The Smallest of the Small

The Smallest of the Small

June 27, 2017 Off By Chuck

The frontier markets are those countries/economies that are too small and unimportant to be considered even an emerging market. Their kind of like that weird sister you have but fail to mention when discussing your family to friends. Countries like Nigeria, Vietnam, Bahrain and even tiny Mauritius fall into the frontier market bucket. Investing in these markets is extremely difficult as access and liquidity (or lack thereof) are two major risks investors who stick to the “developed economies” don’t have to worry much about.

Besides a limited number of mutual funds there are couple of ETF’s where investors can go to get exposure to the frontier markets, FRN is my favorite. As you can see in FRN’s chart below, it just recently broke out above an important, long-standing zone of resistance. Price is currently above a rising 200 day moving average, momentum is VERY overbought and in need of a rest and likely why price is currently in the process of back-testing the breakout zone. If it were to hold above it, the next upside target would be back at the prior $16 highs some 20% higher. And if the market really gets to rockin’ the prior 2011 highs could eventually be in view, an advance of almost 50%.

With any alternative investment we want to see its performance as compared to a benchmark before adding to a portfolio. In the second pane from the bottom is the ratio of FRN to the world stock index less US stocks while the bottom pane is the plot of FRN to the US SP500 index.  As you can see in both instances FRN has formed a rounded bottom and has formed a series of (slightly) higher highs and higher lows, an indication of a possible trend reversal.

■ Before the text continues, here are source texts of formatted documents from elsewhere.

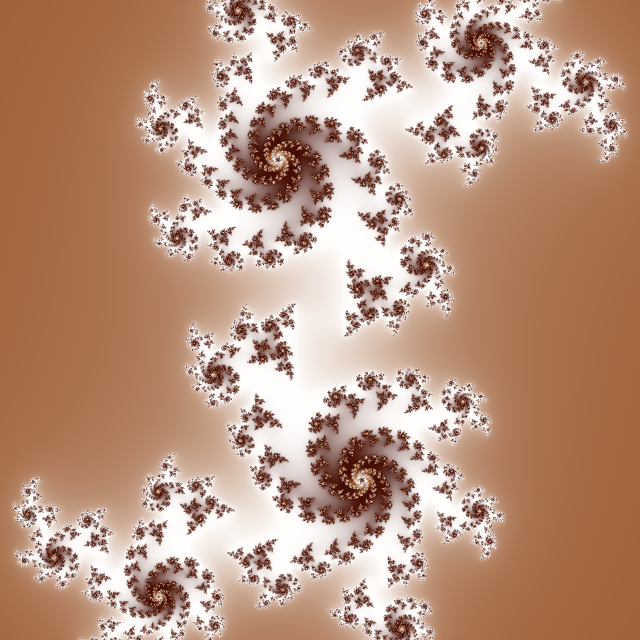
This background is drawn by a three.js fragment shader. Its source:

```glsl
// Quadratic Julia set of scattered five-armed spirals in brown and white.
// Each point is iterated by z^2 + c; the smooth escape time runs through a
// cyclic ramp (brown, white, dark brown), averaged over a small sample grid.

varying vec2 vUv;

const vec2 JULIA_C = vec2(0.365, -0.37);
const float HALF_VIEW = 1.0;          // half width of the visible plane
const int MAX_STEPS = 260;
const float BAILOUT_SQ = 65536.0;

const vec3 BROWN = vec3(0.605, 0.350, 0.187);
const vec3 WHITE = vec3(1.0, 0.995, 0.99);
const vec3 DARK = vec3(0.27, 0.055, 0.015);

// Escape times at which the ramp reaches its stops
const float WHITE_START = 22.0;
const float FADE_START = 24.0;
const float DARK_STOP = 64.0;
const float RAMP_PERIOD = 88.0;

const int GRID = 2;                   // samples per side
const float SAMPLE_SPAN = 1.0 / 512.0; // grid width in canvas units

vec2 complexSquare(vec2 z) {
  return vec2(z.x * z.x - z.y * z.y, 2.0 * z.x * z.y);
}

// Continuous iteration count, free of bands
float escapeTime(vec2 z) {
  for (int i = 0; i < MAX_STEPS; i++) {
    float radiusSq = dot(z, z);
    if (radiusSq > BAILOUT_SQ) {
      return float(i) - log2(0.5 * log(radiusSq));
    }
    z = complexSquare(z) + JULIA_C;
  }
  return float(MAX_STEPS);
}

// Cyclic colour ramp: brown, white, dark, back to brown
vec3 ramp(float time) {
  float t = mod(max(time, 0.0), RAMP_PERIOD);
  vec3 color = mix(BROWN, WHITE, clamp(t / WHITE_START, 0.0, 1.0));
  color = mix(color, DARK, smoothstep(FADE_START, DARK_STOP, t));
  return mix(color, BROWN, smoothstep(DARK_STOP + 8.0, RAMP_PERIOD, t));
}

void main() {
  vec3 sum = vec3(0.0);
  for (int y = 0; y < GRID; y++) {
    for (int x = 0; x < GRID; x++) {
      vec2 cell = (vec2(float(x), float(y)) + 0.5) / float(GRID) - 0.5;
      vec2 point = vUv + cell * SAMPLE_SPAN;
      sum += ramp(escapeTime((point * 2.0 - 1.0) * HALF_VIEW));
    }
  }
  gl_FragColor = vec4(sum / float(GRID * GRID), 1.0);
}
```
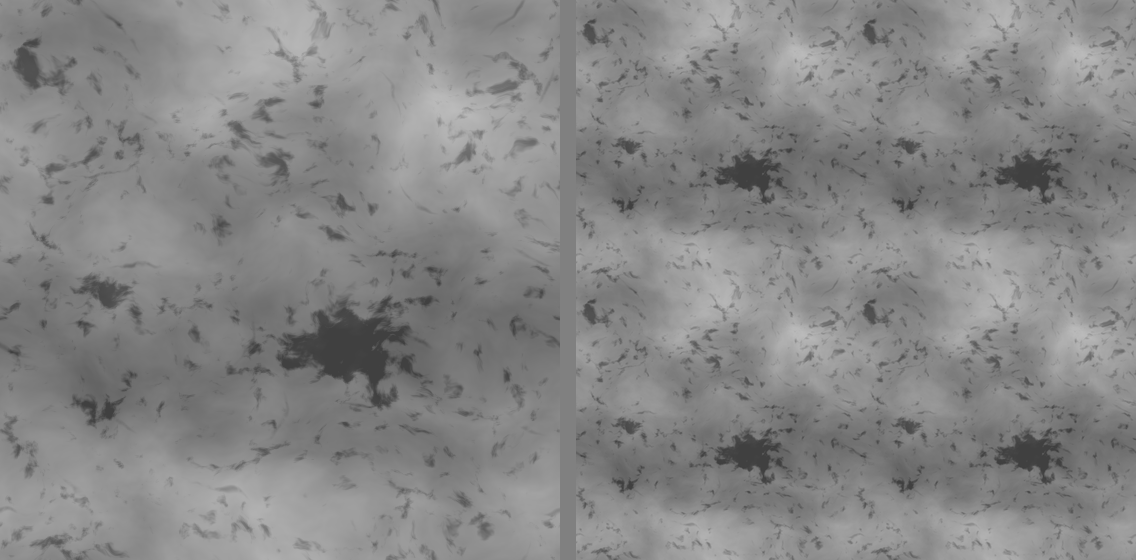
Left: one tile. Right: repeated 2 by 2.
Give the GLSL for this texture, as a Shadertoy shader.

```glsl
// Grey weathered cloud texture: soft wrapped noise banks, clustered dark
// flecks, a few sooty blots and scattered curved scratches.
// Every layer repeats a whole number of times, so the canvas tiles.

const float TAU = 6.2831853;

float hash(vec2 p) {
    return fract(sin(dot(p, vec2(127.1, 311.7))) * 43758.5453);
}

// Slope of a random unit gradient at a wrapped lattice corner
float corner(vec2 cell, vec2 offset, vec2 period, float seed) {
    float angle = TAU * hash(floor(mod(cell + 0.5, period)) + seed);
    return dot(vec2(cos(angle), sin(angle)), offset);
}

float gradientNoise(vec2 p, vec2 period, float seed) {
    vec2 cell = floor(p), f = p - cell, e = vec2(0, 1);
    vec2 s = f * f * f * (f * (f * 6.0 - 15.0) + 10.0);
    return mix(
        mix(corner(cell, f, period, seed),
            corner(cell + e.yx, f - e.yx, period, seed), s.x),
        mix(corner(cell + e.xy, f - e.xy, period, seed),
            corner(cell + e.yy, f - e.yy, period, seed), s.x), s.y);
}

float fbm(vec2 uv, vec2 period, int octaves, float seed) {
    float sum = 0.0, amplitude = 1.0;
    for (int i = 0; i < octaves; i++) {
        sum += amplitude * gradientNoise(uv * period, period, seed);
        period *= 2.0;
        amplitude *= 0.52;
        seed += 17.0;
    }
    return sum;
}

// Shortest offset between two points on the repeating canvas
vec2 wrapOffset(vec2 a, vec2 b) {
    return fract(a - b + 0.5) - 0.5;
}

// Bent, tapering strokes, mostly lying flat or falling to the right
float scratches(vec2 uv) {
    float total = 0.0;
    for (int i = 0; i < 26; i++) {
        float id = float(i);
        vec2 d = wrapOffset(uv, fract(id * vec2(0.7549, 0.5698) + 0.13));
        float angle = mix(-0.95, 0.3, hash(vec2(id, 3.0)));
        if (i % 6 == 5) angle = 1.1;
        float halfLength = mix(0.025, 0.08, hash(vec2(id, 7.0)));
        vec2 local = mat2(cos(angle), -sin(angle), sin(angle), cos(angle)) * d;
        float t = local.x / halfLength;
        float bend = mix(-0.35, 0.35, hash(vec2(id, 11.0)));
        float across = abs(local.y - bend * halfLength * (t * t - 0.3));
        float taper = max(0.0, 1.0 - t * t) * smoothstep(-1.2, 0.6, t);
        float width = 0.0025 + 0.005 * taper;
        float strength = mix(0.35, 1.0, hash(vec2(id, 19.0)));
        total = max(total, strength * taper * (1.0 - smoothstep(0.0, width, across)));
    }
    return total;
}

// Soot density: broad shading in x, concentrated core in y
vec2 soot(vec2 uv) {
    // Centre and size of each blot
    vec3 blots[4] = vec3[4](
        vec3(0.62, 0.38, 0.075), vec3(0.07, 0.87, 0.045),
        vec3(0.16, 0.27, 0.040), vec3(0.20, 0.47, 0.042));
    vec2 total = vec2(0);
    for (int i = 0; i < 4; i++) {
        vec2 d = wrapOffset(uv, blots[i].xy);
        d.y += 0.25 * d.x;
        d /= blots[i].z * vec2(1.25, 0.8);
        float weight = blots[i].z * 16.0, r2 = dot(d, d);
        total += weight * vec2(exp(-0.2 * r2), exp(-r2));
    }
    return total;
}

void mainImage(out vec4 fragColor, in vec2 fragCoord) {
    vec2 uv = fragCoord / iResolution.xy;

    // Slow drift of the banks and fine raggedness of the marks
    vec2 drift = uv + 0.05 * vec2(fbm(uv, vec2(4), 3, 5.0), fbm(uv, vec2(4), 3, 41.0));
    vec2 ragged = drift + 0.007 * vec2(fbm(uv, vec2(28), 2, 9.0), fbm(uv, vec2(28), 2, 63.0));

    // Cloud banks, wider than tall
    float grey = 0.553 + 0.05 * cos(TAU * (drift.y - 0.87));
    grey += 0.025 * cos(TAU * (drift.x + 2.0 * drift.y - 0.45));
    grey += 0.17 * fbm(drift, vec2(3, 4), 6, 23.0);

    // Faint flat wrinkles
    float wrinkle = gradientNoise(drift * vec2(9, 36), vec2(9, 36), 71.0);
    grey += 0.018 * wrinkle * smoothstep(-0.2, 0.4, fbm(uv, vec2(4), 2, 83.0));

    // Flecks gather in patches and thicken into the blots
    vec2 shade = soot(ragged);
    float fleck = fbm(ragged, vec2(30, 34), 4, 101.0);
    float patchiness = fbm(drift, vec2(5, 6), 3, 131.0);
    float cover = fleck + 0.6 * patchiness + 1.2 * shade.y;
    grey -= 0.065 * shade.x + 0.21 * smoothstep(0.18, 0.95, cover);

    // Scratches broken up by the same grain
    grey -= 0.17 * scratches(ragged) * smoothstep(-0.6, 0.25, fleck);

    fragColor = vec4(vec3(clamp(grey, 0.25, 0.76)), 1.0);
}
```
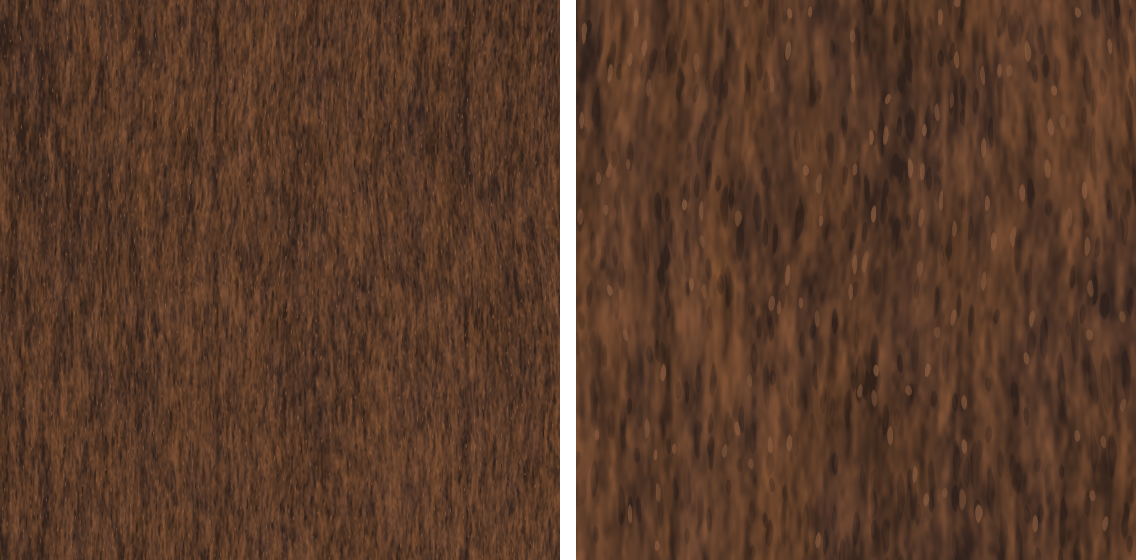
Left: the whole. Right: its middle third, enlarged.
A WebGL 2 fragment shader for this texture:

```glsl
#version 300 es
precision highp float;
// Dark brown wood veneer: upright grain streaks, short pores and pale flecks.

uniform vec2 u_resolution;
out vec4 fragColor;

const vec3 DARK_WOOD = vec3(0.24, 0.16, 0.12);
const vec3 LIGHT_WOOD = vec3(0.45, 0.29, 0.19);
const vec3 FLECK = vec3(0.57, 0.38, 0.26);

float hash(vec2 p) {
    vec3 q = fract(p.xyx * vec3(0.1031, 0.1030, 0.0973));
    q += dot(q, q.yzx + 33.33);
    return fract((q.x + q.y) * q.z);
}

// Smooth noise along one column, shifted so that columns never line up.
float column(float index, float y, float seed) {
    y += 37.0 * hash(vec2(index, seed + 0.5));
    float cell = floor(y);
    vec2 key = vec2(index + 13.0 * seed, cell);
    float blend = smoothstep(0.0, 1.0, y - cell);
    return mix(hash(key), hash(key + vec2(0.0, 1.0)), blend) * 2.0 - 1.0;
}

// Staggered noise in -1..1; frequency sets streak width and length.
float streaks(vec2 p, vec2 frequency, float seed) {
    p *= frequency;
    float index = floor(p.x);
    float blend = smoothstep(0.0, 1.0, p.x - index);
    return mix(column(index, p.y, seed), column(index + 1.0, p.y, seed), blend);
}

// Scattered upright dashes, at most one per staggered cell.
float dashes(vec2 p, vec2 cellSize, vec2 halfSize, float density, float seed) {
    vec2 grid = p / cellSize;
    float index = floor(grid.x);
    grid.y += 19.0 * hash(vec2(index, seed));
    vec2 cell = vec2(index, floor(grid.y));
    vec2 key = cell + 31.0 * seed;
    vec2 jitter = vec2(hash(key + 5.3), hash(key + 9.7)) - 0.5;
    vec2 room = max(cellSize - 2.0 * halfSize, 0.0);
    vec2 offset = (grid - cell - 0.5) * cellSize - jitter * room;
    float size = mix(0.45, 1.0, hash(key + 2.9));
    float reach = length(offset / (halfSize * vec2(1.0, size)));
    float soft = clamp(0.8 / (u_resolution.y * halfSize.x), 0.3, 0.9);
    float strength = mix(0.6, 1.0, hash(key + 7.1));
    return strength * (1.0 - smoothstep(1.0 - soft, 1.0, reach)) * step(hash(key), density);
}

// Slow leaning of the fibres, weaker where the grain runs straight.
vec2 bendGrain(vec2 p, float straightness) {
    float lean = 0.018 * streaks(p, vec2(4.0, 2.6), 1.0)
               + 0.003 * streaks(p, vec2(22.0, 13.0), 2.0);
    return p + vec2(lean * (1.0 - 0.75 * straightness), 0.0);
}

// Long dark lines at a regular spacing, broken up along their length.
float seams(vec2 p, float start, float spacing) {
    float x = p.x + 0.004 * streaks(p, vec2(2.0, 4.0), 3.0);
    float gap = abs(fract((x - start) / spacing + 0.5) - 0.5) * spacing;
    float strength = 0.7 + 0.5 * streaks(p, vec2(120.0, 12.0), 4.0);
    return strength * (1.0 - smoothstep(0.001, 0.009, gap));
}

void main() {
    vec2 uv = gl_FragCoord.xy / u_resolution.y;
    float straightness = 1.0 - smoothstep(0.10, 0.38, uv.x);
    vec2 p = bendGrain(uv, straightness);
    vec2 ragged = p + vec2(0.0008 * streaks(p, vec2(200.0, 130.0), 16.0), 0.0);

    // Tone from broad bands down to single fibres
    float tone = 0.515 - 0.12 * (1.0 - smoothstep(0.06, 0.22, uv.x));
    tone += 0.12 * streaks(p, vec2(9.0, 2.2), 5.0);
    tone += 0.08 * streaks(p, vec2(26.0, 6.0), 6.0);
    tone += mix(0.15, 0.28, straightness) * streaks(p, vec2(80.0, 7.0), 7.0);
    tone += 0.32 * streaks(ragged, vec2(170.0, 28.0), 8.0);
    tone += 0.36 * streaks(ragged, vec2(290.0, 54.0), 9.0);
    tone += 0.22 * streaks(p, vec2(420.0, 150.0), 13.0);

    // Pores and seams
    float pores = dashes(ragged, vec2(0.0080, 0.044), vec2(0.0025, 0.019), 0.40, 11.0);
    pores = max(pores, dashes(ragged, vec2(0.0063, 0.029), vec2(0.0020, 0.011), 0.32, 12.0));
    tone -= 0.40 * pores + 0.42 * seams(uv, 0.385, 0.447);
    tone = clamp(tone, -0.20, 1.20);

    // Colour, with a little drift in warmth
    vec3 wood = mix(DARK_WOOD, LIGHT_WOOD, tone);
    float warmth = streaks(p, vec2(60.0, 16.0), 10.0);
    wood += 0.010 * warmth * vec3(0.5, 0.0, -1.0);

    float flecks = dashes(ragged, vec2(0.0095, 0.026), vec2(0.0018, 0.0075), 0.25, 14.0);
    wood = mix(wood, FLECK, 0.65 * flecks);
    fragColor = vec4(wood, 1.0);
}
```
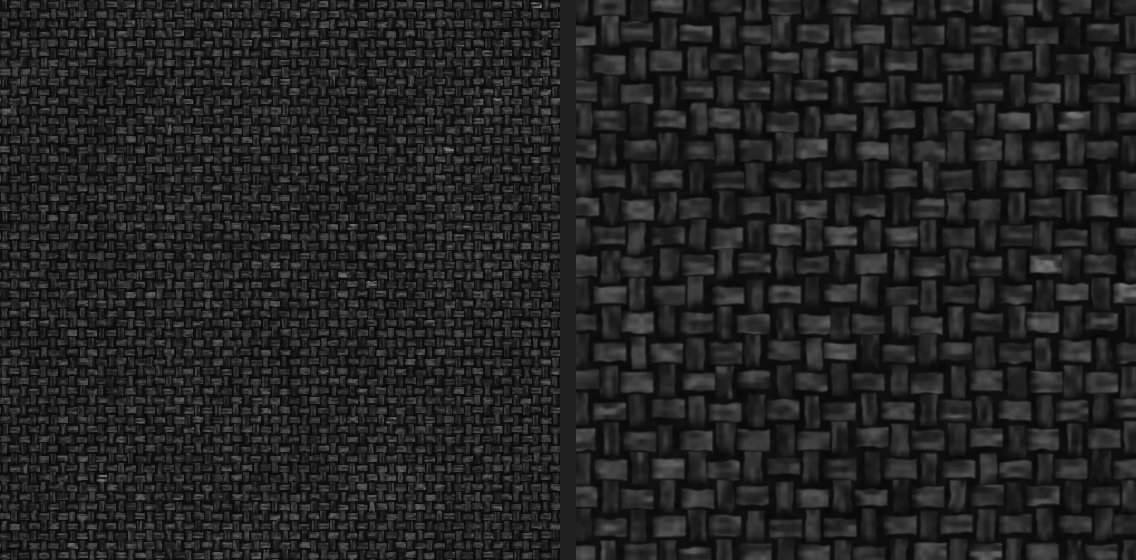
Left, the full canvas; right, a detail of the centre.
A WebGL 1 fragment shader for this texture:

```glsl
precision highp float;
uniform vec2 u_resolution;

#define THREADS 58.0
#define STRAND_HALF_LENGTH 0.58
#define WEFT_HALF_WIDTH 0.34
#define WARP_HALF_WIDTH 0.30
#define EDGE_SOFTNESS 0.08
#define POSITION_JITTER 0.16
#define FIBRES_PER_THREAD 5.0
#define END_SHADOW 0.45
#define HIGHLIGHT_CHANCE 0.02
#define GAP_COLOR vec3(0.052)
#define WARP_COLOR vec3(0.170)
#define WEFT_COLOR vec3(0.220)

float hash(vec2 p) {
  return fract(sin(dot(p, vec2(127.1, 311.7))) * 4375.85);
}

// Value noise that wraps after the given number of lattice steps
float noise(vec2 p, vec2 period) {
  vec2 i = floor(p);
  vec2 f = fract(p);
  f = f * f * (3.0 - 2.0 * f);
  vec2 a = mod(i, period);
  vec2 b = mod(i + 1.0, period);
  return mix(mix(hash(a), hash(vec2(b.x, a.y)), f.x),
             mix(hash(vec2(a.x, b.y)), hash(b), f.x), f.y);
}

float roundedBox(vec2 p, vec2 halfSize, float radius) {
  vec2 q = abs(p) - halfSize + radius;
  return length(max(q, 0.0)) + min(max(q.x, q.y), 0.0) - radius;
}

// Visible part of one strand: rgb is its colour, a its coverage
vec4 strand(vec2 p, vec2 cell, float pixel) {
  vec2 id = mod(cell, THREADS);
  bool isWeft = mod(id.x + id.y, 2.0) < 0.5;
  float tone = hash(id + 3.7);
  vec2 jitter = vec2(hash(id + 17.3), hash(id + 41.9)) - 0.5;
  vec2 local = p - cell - 0.5 - jitter * POSITION_JITTER;
  vec2 along = isWeft ? local : local.yx;

  // Frayed sides make each outline slightly uneven
  float halfWidth = isWeft ? WEFT_HALF_WIDTH : WARP_HALF_WIDTH;
  halfWidth += 0.08 * (hash(id + 29.1) - 0.5);
  halfWidth += 0.10 * (noise(along * 3.0 + id * 5.0 + 20.0, vec2(499.0)) - 0.5);
  float d = roundedBox(along, vec2(STRAND_HALF_LENGTH, halfWidth), 0.07);
  float soft = max(EDGE_SOFTNESS, 0.6 * pixel);
  float coverage = 1.0 - smoothstep(-soft, soft * 0.5, d);

  // Fine fibres run lengthwise
  vec2 fibreAt = along * vec2(1.6, FIBRES_PER_THREAD) + 40.0 + id * 7.0;
  float fibre = smoothstep(0.1, 0.9, noise(fibreAt, vec2(499.0)));
  float light = mix(0.60, 1.36, fibre) * mix(0.86, 1.14, tone);

  // The left or lower end dips under its neighbour, the other joins it
  light *= 1.0 - END_SHADOW * smoothstep(0.25, 0.58, -along.x);

  // A few strands catch a faint bright line
  float shiny = step(1.0 - HIGHLIGHT_CHANCE, hash(id + 53.3));
  light *= 1.0 + shiny * 0.4 * smoothstep(0.5, 0.9, fibre);
  return vec4((isWeft ? WEFT_COLOR : WARP_COLOR) * light, coverage);
}

void main() {
  vec2 uv = gl_FragCoord.xy / u_resolution;
  vec2 p = uv * THREADS;
  float pixel = THREADS / min(u_resolution.x, u_resolution.y);
  vec2 center = floor(p);

  // Strands overlap into neighbouring cells; the brightest lies on top
  vec3 gap = GAP_COLOR * mix(0.7, 1.3, noise(p * 3.0, vec2(THREADS * 3.0)));
  vec3 color = gap;
  for (int y = -1; y <= 1; y++) {
    for (int x = -1; x <= 1; x++) {
      vec4 s = strand(p, center + vec2(float(x), float(y)), pixel);
      color = max(color, mix(gap, s.rgb, s.a));
    }
  }

  // Fine grain, then broad uneven shading across the cloth
  color *= mix(0.82, 1.18, noise(p * 5.0, vec2(THREADS * 5.0)));
  float blotch = 0.6 * noise(uv * 6.0, vec2(6.0)) + 0.4 * noise(uv * 15.0, vec2(15.0));
  color *= mix(0.88, 1.12, blotch);
  gl_FragColor = vec4(color, 1.0);
}
```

Like the smallest of the small micro-cap stocks, investing in the frontier markets can be a wild ride but offers out-sized gains in addition to a lower correlation and beta to your typical stock index investment. As such, for those with a proper risk tolerance profile, the frontier markets should be considered for inclusion into a well-diversified portfolio.